Work to be completed: Once the pictures are set aside, copy everything else in the records exactly.

Dataset entries:
= = = = =
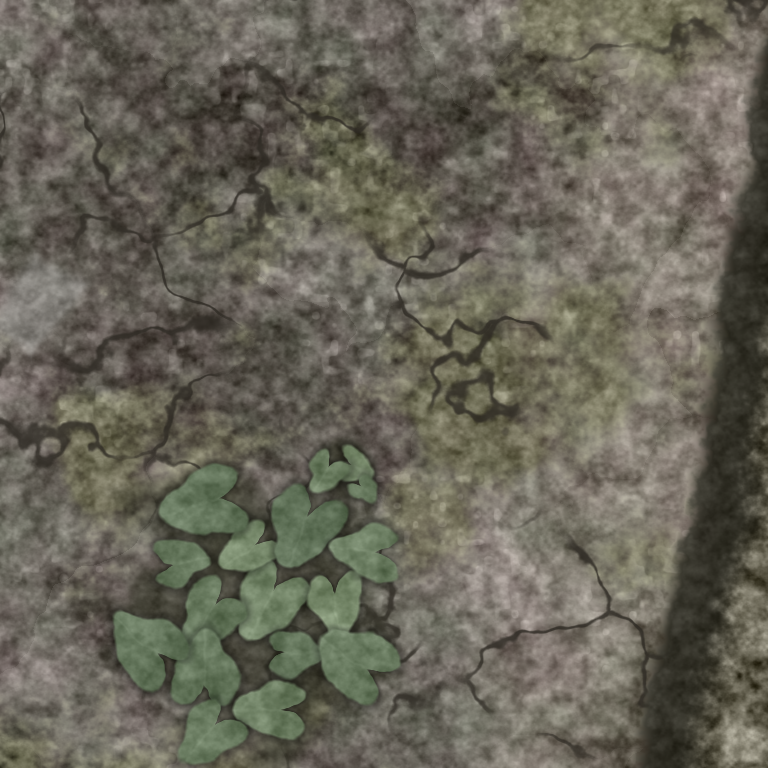
Write a three.js fragment shader that draws this texture.

```glsl
// Weathered mossy stone with thin cracks, a dark groove at the right and a low leafy plant.
varying vec2 vUv;

float hash(vec2 p) {
  vec3 q = fract(vec3(p.xyx) * 0.1031);
  q += dot(q, q.yzx + 33.33);
  return fract((q.x + q.y) * q.z);
}

float noise(vec2 p) {
  vec2 i = floor(p), f = fract(p);
  f = f * f * (3.0 - 2.0 * f);
  return mix(mix(hash(i), hash(i + vec2(1, 0)), f.x),
             mix(hash(i + vec2(0, 1)), hash(i + vec2(1, 1)), f.x), f.y);
}

float fbm(vec2 p) {
  float sum = 0.0, amp = 0.53;
  for (int i = 0; i < 4; i++) {
    sum += amp * noise(p);
    p = mat2(1.6, 1.2, -1.2, 1.6) * p + 17.3;
    amp *= 0.5;
  }
  return sum;
}

// Cellular noise: x = distance to the cell border, y = random value of the cell
vec2 cells(vec2 p) {
  vec2 base = floor(p);
  float near = 9.0, second = 9.0, id = 0.0;
  for (int y = -1; y <= 1; y++)
  for (int x = -1; x <= 1; x++) {
    vec2 c = base + vec2(x, y);
    float d = distance(p, c + 0.1 + 0.8 * vec2(hash(c + 40.0), hash(c + 91.0)));
    if (d < near) { second = near; near = d; id = hash(c + 7.0); }
    else second = min(second, d);
  }
  return vec2(second - near, id);
}

// Signed distance to a lobed leaf with a notch at its stem
float leaf(vec2 q, float size) {
  float a = atan(q.y, q.x);
  float notch = exp(-9.0 * (3.1416 - abs(a)) * (3.1416 - abs(a)));
  return length(q) - size * (0.92 + 0.13 * cos(3.0 * a) + 0.06 * cos(5.0 * a + 1.0) - 0.5 * notch);
}

// Lays leaves on a golden-angle spiral, each with a shadow on what lies below
vec3 plant(vec3 col, vec2 p, vec2 centre, float spread, float size, float count, float grain) {
  vec2 wobble = 0.014 * vec2(fbm(p * 28.0) - 0.5, fbm(p * 28.0 + 50.0) - 0.5);
  float gloom = 1.0 - smoothstep(0.75, 1.25, length(p - centre) / spread + fbm(p * 14.0) - 0.5);
  col = mix(col, vec3(0.23, 0.23, 0.18) + 0.5 * grain, 0.75 * gloom);
  for (int i = 0; i < 14; i++) {
    float k = float(i);
    if (k >= count) break;
    float rnd = hash(vec2(k, 3.0) + floor(centre * 100.0));
    float turn = 2.4 * k + 0.7;
    vec2 q = p + wobble - centre - spread * sqrt((k + 0.4) / count) * vec2(cos(turn), sin(turn));
    float tilt = 6.2832 * rnd;
    q = mat2(cos(tilt), -sin(tilt), sin(tilt), cos(tilt)) * q;
    q.y *= 1.2;
    float d = leaf(q, size * (0.7 + 0.55 * fract(rnd * 7.0)));
    col *= 1.0 - 0.35 * (1.0 - smoothstep(-0.005, 0.016, d));
    float vein = (1.0 - smoothstep(0.0, 0.004, abs(q.y))) * 0.03;
    vec3 green = mix(vec3(0.37, 0.44, 0.34), vec3(0.48, 0.55, 0.43), fract(rnd * 13.0));
    green += vein + 0.6 * grain + 0.9 * q.x;
    col = mix(col, green, 1.0 - smoothstep(-0.003, 0.003, d));
  }
  return col;
}

void main() {
  vec2 p = vUv;
  vec2 warp = vec2(fbm(p * 9.0), fbm(p * 9.0 + 30.0)) - 0.5;
  float grain = 0.42 * (fbm(p * vec2(58.0, 66.0)) - 0.5) + 0.09 * (noise(p * 190.0) - 0.5);
  float patches = fbm(p * 6.0 + warp);
  float right = smoothstep(0.5, 0.85, p.x + 0.3 * warp.x);

  // Stone tones, paler and warmer to the right
  vec2 stone = cells(p * 5.5 + 1.1 * warp);
  vec3 col = mix(vec3(0.405, 0.385, 0.355), vec3(0.48, 0.45, 0.41), right);
  col += 0.3 * (patches - 0.5) + 0.07 * (stone.y - 0.5);
  col += right * 0.1 * (smoothstep(0.0, 0.35, stone.x) - 0.6);
  col += vec3(0.012, -0.004, 0.008) * (4.0 * fbm(p * 16.0 + 80.0) - 2.0);

  // Olive moss and pale lichen flecks
  float moss = smoothstep(0.5, 0.72, fbm(p * 7.0 + 12.0) + 0.5 * grain);
  col = mix(col, vec3(0.42, 0.42, 0.29), 0.6 * moss);
  float fleck = smoothstep(0.6, 0.8, noise(p * 85.0 + 9.0)) * smoothstep(0.45, 0.65, fbm(p * 9.0 + 60.0));
  col += 0.09 * fleck + grain;

  // Broken cracks along some of the stone borders
  float broken = smoothstep(0.5, 0.64, fbm(p * 5.0 + 21.0) + 0.06 * right);
  float crack = 1.0 - smoothstep(0.012, 0.07, stone.x + 0.12 * grain);
  col = mix(col, vec3(0.18, 0.165, 0.14), 0.8 * crack * broken);

  // One pale chip of rock at the left
  vec2 chip = mat2(0.8, 0.6, -0.6, 0.8) * (p - vec2(0.045, 0.6)) + 0.04 * warp;
  float chipEdge = max(abs(chip.x) - 0.04, abs(chip.y) - 0.065);
  col = mix(col, vec3(0.56, 0.55, 0.53) + 0.7 * grain, 0.8 - 0.8 * smoothstep(-0.012, 0.005, chipEdge));

  // Slanting groove with rough ground beyond it
  float across = p.x - (0.865 + 0.22 * p.y - 0.06 * p.y * p.y) + 0.05 * warp.x + 0.06 * grain;
  float halfWidth = 0.038 - 0.012 * p.y;
  vec3 ground = vec3(0.35, 0.335, 0.27) + 0.5 * (patches - 0.5) + 1.5 * grain;
  col = mix(col, ground, smoothstep(-0.01, 0.01, across));
  float groove = smoothstep(-halfWidth - 0.008, -halfWidth + 0.012, across)
               * (1.0 - smoothstep(halfWidth - 0.015, halfWidth + 0.035, across));
  col = mix(col, vec3(0.19, 0.185, 0.15) + 0.4 * grain, 0.92 * groove);

  // Low plant and a small sprig above it
  col = plant(col, p, vec2(0.33, 0.2), 0.175, 0.05, 14.0, grain);
  col = plant(col, p, vec2(0.45, 0.385), 0.035, 0.028, 3.0, grain);

  gl_FragColor = vec4(clamp(col, 0.0, 1.0), 1.0);
}
```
= = = = =
Exercise response:
Write a three.js fragment shader that draws this texture.

```glsl
// Weathered mossy stone with thin cracks, a dark groove at the right and a low leafy plant.
varying vec2 vUv;

float hash(vec2 p) {
  vec3 q = fract(vec3(p.xyx) * 0.1031);
  q += dot(q, q.yzx + 33.33);
  return fract((q.x + q.y) * q.z);
}

float noise(vec2 p) {
  vec2 i = floor(p), f = fract(p);
  f = f * f * (3.0 - 2.0 * f);
  return mix(mix(hash(i), hash(i + vec2(1, 0)), f.x),
             mix(hash(i + vec2(0, 1)), hash(i + vec2(1, 1)), f.x), f.y);
}

float fbm(vec2 p) {
  float sum = 0.0, amp = 0.53;
  for (int i = 0; i < 4; i++) {
    sum += amp * noise(p);
    p = mat2(1.6, 1.2, -1.2, 1.6) * p + 17.3;
    amp *= 0.5;
  }
  return sum;
}

// Cellular noise: x = distance to the cell border, y = random value of the cell
vec2 cells(vec2 p) {
  vec2 base = floor(p);
  float near = 9.0, second = 9.0, id = 0.0;
  for (int y = -1; y <= 1; y++)
  for (int x = -1; x <= 1; x++) {
    vec2 c = base + vec2(x, y);
    float d = distance(p, c + 0.1 + 0.8 * vec2(hash(c + 40.0), hash(c + 91.0)));
    if (d < near) { second = near; near = d; id = hash(c + 7.0); }
    else second = min(second, d);
  }
  return vec2(second - near, id);
}

// Signed distance to a lobed leaf with a notch at its stem
float leaf(vec2 q, float size) {
  float a = atan(q.y, q.x);
  float notch = exp(-9.0 * (3.1416 - abs(a)) * (3.1416 - abs(a)));
  return length(q) - size * (0.92 + 0.13 * cos(3.0 * a) + 0.06 * cos(5.0 * a + 1.0) - 0.5 * notch);
}

// Lays leaves on a golden-angle spiral, each with a shadow on what lies below
vec3 plant(vec3 col, vec2 p, vec2 centre, float spread, float size, float count, float grain) {
  vec2 wobble = 0.014 * vec2(fbm(p * 28.0) - 0.5, fbm(p * 28.0 + 50.0) - 0.5);
  float gloom = 1.0 - smoothstep(0.75, 1.25, length(p - centre) / spread + fbm(p * 14.0) - 0.5);
  col = mix(col, vec3(0.23, 0.23, 0.18) + 0.5 * grain, 0.75 * gloom);
  for (int i = 0; i < 14; i++) {
    float k = float(i);
    if (k >= count) break;
    float rnd = hash(vec2(k, 3.0) + floor(centre * 100.0));
    float turn = 2.4 * k + 0.7;
    vec2 q = p + wobble - centre - spread * sqrt((k + 0.4) / count) * vec2(cos(turn), sin(turn));
    float tilt = 6.2832 * rnd;
    q = mat2(cos(tilt), -sin(tilt), sin(tilt), cos(tilt)) * q;
    q.y *= 1.2;
    float d = leaf(q, size * (0.7 + 0.55 * fract(rnd * 7.0)));
    col *= 1.0 - 0.35 * (1.0 - smoothstep(-0.005, 0.016, d));
    float vein = (1.0 - smoothstep(0.0, 0.004, abs(q.y))) * 0.03;
    vec3 green = mix(vec3(0.37, 0.44, 0.34), vec3(0.48, 0.55, 0.43), fract(rnd * 13.0));
    green += vein + 0.6 * grain + 0.9 * q.x;
    col = mix(col, green, 1.0 - smoothstep(-0.003, 0.003, d));
  }
  return col;
}

void main() {
  vec2 p = vUv;
  vec2 warp = vec2(fbm(p * 9.0), fbm(p * 9.0 + 30.0)) - 0.5;
  float grain = 0.42 * (fbm(p * vec2(58.0, 66.0)) - 0.5) + 0.09 * (noise(p * 190.0) - 0.5);
  float patches = fbm(p * 6.0 + warp);
  float right = smoothstep(0.5, 0.85, p.x + 0.3 * warp.x);

  // Stone tones, paler and warmer to the right
  vec2 stone = cells(p * 5.5 + 1.1 * warp);
  vec3 col = mix(vec3(0.405, 0.385, 0.355), vec3(0.48, 0.45, 0.41), right);
  col += 0.3 * (patches - 0.5) + 0.07 * (stone.y - 0.5);
  col += right * 0.1 * (smoothstep(0.0, 0.35, stone.x) - 0.6);
  col += vec3(0.012, -0.004, 0.008) * (4.0 * fbm(p * 16.0 + 80.0) - 2.0);

  // Olive moss and pale lichen flecks
  float moss = smoothstep(0.5, 0.72, fbm(p * 7.0 + 12.0) + 0.5 * grain);
  col = mix(col, vec3(0.42, 0.42, 0.29), 0.6 * moss);
  float fleck = smoothstep(0.6, 0.8, noise(p * 85.0 + 9.0)) * smoothstep(0.45, 0.65, fbm(p * 9.0 + 60.0));
  col += 0.09 * fleck + grain;

  // Broken cracks along some of the stone borders
  float broken = smoothstep(0.5, 0.64, fbm(p * 5.0 + 21.0) + 0.06 * right);
  float crack = 1.0 - smoothstep(0.012, 0.07, stone.x + 0.12 * grain);
  col = mix(col, vec3(0.18, 0.165, 0.14), 0.8 * crack * broken);

  // One pale chip of rock at the left
  vec2 chip = mat2(0.8, 0.6, -0.6, 0.8) * (p - vec2(0.045, 0.6)) + 0.04 * warp;
  float chipEdge = max(abs(chip.x) - 0.04, abs(chip.y) - 0.065);
  col = mix(col, vec3(0.56, 0.55, 0.53) + 0.7 * grain, 0.8 - 0.8 * smoothstep(-0.012, 0.005, chipEdge));

  // Slanting groove with rough ground beyond it
  float across = p.x - (0.865 + 0.22 * p.y - 0.06 * p.y * p.y) + 0.05 * warp.x + 0.06 * grain;
  float halfWidth = 0.038 - 0.012 * p.y;
  vec3 ground = vec3(0.35, 0.335, 0.27) + 0.5 * (patches - 0.5) + 1.5 * grain;
  col = mix(col, ground, smoothstep(-0.01, 0.01, across));
  float groove = smoothstep(-halfWidth - 0.008, -halfWidth + 0.012, across)
               * (1.0 - smoothstep(halfWidth - 0.015, halfWidth + 0.035, across));
  col = mix(col, vec3(0.19, 0.185, 0.15) + 0.4 * grain, 0.92 * groove);

  // Low plant and a small sprig above it
  col = plant(col, p, vec2(0.33, 0.2), 0.175, 0.05, 14.0, grain);
  col = plant(col, p, vec2(0.45, 0.385), 0.035, 0.028, 3.0, grain);

  gl_FragColor = vec4(clamp(col, 0.0, 1.0), 1.0);
}
```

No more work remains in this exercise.